▶ WORK REQUEST: Copy every line from the records that holds the word "height".

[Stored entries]
───

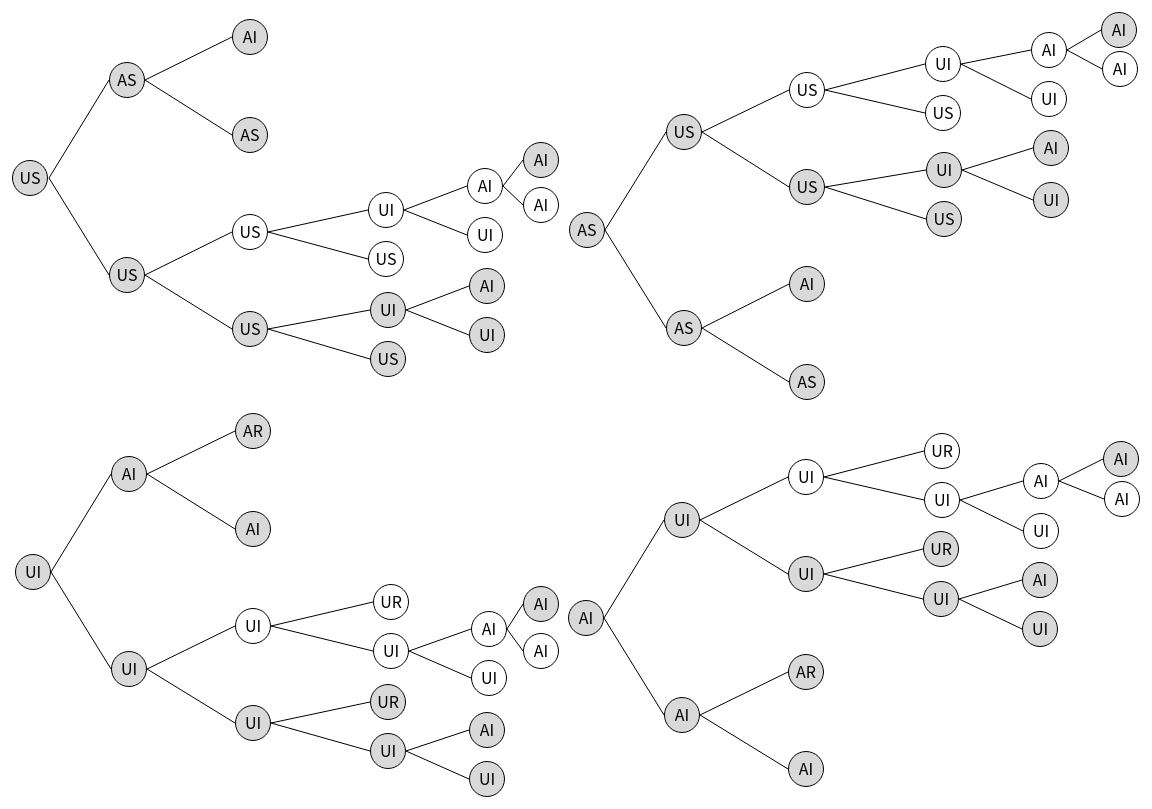
<!DOCTYPE html>
<html lang="en">
<head>
<meta charset="utf-8">
<title>State transition trees</title>
<style>
:root { --paper: #fff; --ink: #000; --shade: #d9d9d9; --size: 36px; }
* { box-sizing: border-box; }
html, body { margin: 0; background: var(--paper); }
.diagram { position: relative; width: 1152px; height: 809px; overflow: hidden; background: var(--paper); }
.branches { position: absolute; left: 0; top: 0; fill: none; stroke: var(--ink); stroke-width: 1; }
.tree { margin: 0; }
.node {
  position: absolute;
  left: calc(var(--x) * 1px - var(--size) / 2);
  top: calc(var(--y) * 1px - var(--size) / 2);
  width: var(--size); height: var(--size);
  border: 1px solid var(--ink); border-radius: 50%;
  background: var(--paper); color: var(--ink);
  font: 400 16px/32px "Noto Sans CJK JP", "Noto Sans", sans-serif;
  text-align: center; white-space: nowrap;
}
.shaded { background: var(--shade); }
</style>
</head>
<body>
<main class="diagram">
<svg class="branches" width="1152" height="809" viewBox="0 0 1152 809" aria-hidden="true">
  <g>
    <path d="M109 80L49 178L109 275"/>
    <path d="M232 37L145 80L232 135"/>
    <path d="M232 232L145 275L232 329"/>
    <path d="M368 210L268 232L368 259"/>
    <path d="M370 310L268 329L370 359"/>
    <path d="M467 186L404 210L467 235"/>
    <path d="M469 286L406 310L469 335"/>
    <path d="M523 160L503 186L523 205"/>
  </g>
  <g>
    <path d="M666 132L605 230L666 328"/>
    <path d="M789 90L702 132L789 187"/>
    <path d="M789 284L702 328L789 382"/>
    <path d="M925 64L825 90L925 113"/>
    <path d="M926 170L825 187L926 219"/>
    <path d="M1031 50L961 64L1031 99"/>
    <path d="M1033 148L962 170L1033 200"/>
    <path d="M1101 30L1067 50L1102 69"/>
  </g>
  <g>
    <path d="M111 474L51 572L111 669"/>
    <path d="M235 431L147 474L235 529"/>
    <path d="M235 626L147 669L235 723"/>
    <path d="M373 602L271 626L373 651"/>
    <path d="M370 702L271 723L370 751"/>
    <path d="M471 629L409 651L471 678"/>
    <path d="M469 730L406 751L469 779"/>
    <path d="M523 604L507 629L523 651"/>
  </g>
  <g>
    <path d="M664 520L604 618L664 715"/>
    <path d="M788 477L700 520L788 574"/>
    <path d="M788 672L700 715L788 769"/>
    <path d="M924 451L824 477L924 500"/>
    <path d="M923 549L824 574L923 599"/>
    <path d="M1023 481L960 500L1023 531"/>
    <path d="M1022 580L959 599L1022 629"/>
    <path d="M1103 459L1059 481L1104 499"/>
  </g>
</svg>

<section class="tree" aria-label="Tree from US">
  <div class="node shaded" style="--x:30;--y:178">US</div>
  <div class="node shaded" style="--x:127;--y:80">AS</div>
  <div class="node shaded" style="--x:250;--y:37">AI</div>
  <div class="node shaded" style="--x:250;--y:135">AS</div>
  <div class="node shaded" style="--x:127;--y:275">US</div>
  <div class="node" style="--x:250;--y:232">US</div>
  <div class="node" style="--x:386;--y:210">UI</div>
  <div class="node" style="--x:485;--y:186">AI</div>
  <div class="node shaded" style="--x:541;--y:160">AI</div>
  <div class="node" style="--x:541;--y:205">AI</div>
  <div class="node" style="--x:485;--y:235">UI</div>
  <div class="node" style="--x:386;--y:259">US</div>
  <div class="node shaded" style="--x:250;--y:329">US</div>
  <div class="node shaded" style="--x:388;--y:310">UI</div>
  <div class="node shaded" style="--x:487;--y:286">AI</div>
  <div class="node shaded" style="--x:487;--y:335">UI</div>
  <div class="node shaded" style="--x:388;--y:359">US</div>
</section>

<section class="tree" aria-label="Tree from AS">
  <div class="node shaded" style="--x:587;--y:230">AS</div>
  <div class="node shaded" style="--x:684;--y:132">US</div>
  <div class="node" style="--x:807;--y:90">US</div>
  <div class="node" style="--x:943;--y:64">UI</div>
  <div class="node" style="--x:1049;--y:50">AI</div>
  <div class="node shaded" style="--x:1119;--y:30">AI</div>
  <div class="node" style="--x:1120;--y:69">AI</div>
  <div class="node" style="--x:1049;--y:99">UI</div>
  <div class="node" style="--x:943;--y:113">US</div>
  <div class="node shaded" style="--x:807;--y:187">US</div>
  <div class="node shaded" style="--x:944;--y:170">UI</div>
  <div class="node shaded" style="--x:1051;--y:148">AI</div>
  <div class="node shaded" style="--x:1051;--y:200">UI</div>
  <div class="node shaded" style="--x:944;--y:219">US</div>
  <div class="node shaded" style="--x:684;--y:328">AS</div>
  <div class="node shaded" style="--x:807;--y:284">AI</div>
  <div class="node shaded" style="--x:807;--y:382">AS</div>
</section>

<section class="tree" aria-label="Tree from UI">
  <div class="node shaded" style="--x:33;--y:572">UI</div>
  <div class="node shaded" style="--x:129;--y:474">AI</div>
  <div class="node shaded" style="--x:253;--y:431">AR</div>
  <div class="node shaded" style="--x:253;--y:529">AI</div>
  <div class="node shaded" style="--x:129;--y:669">UI</div>
  <div class="node" style="--x:253;--y:626">UI</div>
  <div class="node" style="--x:391;--y:602">UR</div>
  <div class="node" style="--x:391;--y:651">UI</div>
  <div class="node" style="--x:489;--y:629">AI</div>
  <div class="node shaded" style="--x:541;--y:604">AI</div>
  <div class="node" style="--x:541;--y:651">AI</div>
  <div class="node" style="--x:489;--y:678">UI</div>
  <div class="node shaded" style="--x:253;--y:723">UI</div>
  <div class="node shaded" style="--x:388;--y:702">UR</div>
  <div class="node shaded" style="--x:388;--y:751">UI</div>
  <div class="node shaded" style="--x:487;--y:730">AI</div>
  <div class="node shaded" style="--x:487;--y:779">UI</div>
</section>

<section class="tree" aria-label="Tree from AI">
  <div class="node shaded" style="--x:586;--y:618">AI</div>
  <div class="node shaded" style="--x:682;--y:520">UI</div>
  <div class="node" style="--x:806;--y:477">UI</div>
  <div class="node" style="--x:942;--y:451">UR</div>
  <div class="node" style="--x:942;--y:500">UI</div>
  <div class="node" style="--x:1041;--y:481">AI</div>
  <div class="node shaded" style="--x:1121;--y:459">AI</div>
  <div class="node" style="--x:1122;--y:499">AI</div>
  <div class="node" style="--x:1041;--y:531">UI</div>
  <div class="node shaded" style="--x:806;--y:574">UI</div>
  <div class="node shaded" style="--x:941;--y:549">UR</div>
  <div class="node shaded" style="--x:941;--y:599">UI</div>
  <div class="node shaded" style="--x:1040;--y:580">AI</div>
  <div class="node shaded" style="--x:1040;--y:629">UI</div>
  <div class="node shaded" style="--x:682;--y:715">AI</div>
  <div class="node shaded" style="--x:806;--y:672">AR</div>
  <div class="node shaded" style="--x:806;--y:769">AI</div>
</section>
</main>
</body>
</html>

───

▶ SOLUTION TO THE PROBLEM:
.diagram { position: relative; width: 1152px; height: 809px; overflow: hidden; background: var(--paper); }
  width: var(--size); height: var(--size);
<svg class="branches" width="1152" height="809" viewBox="0 0 1152 809" aria-hidden="true">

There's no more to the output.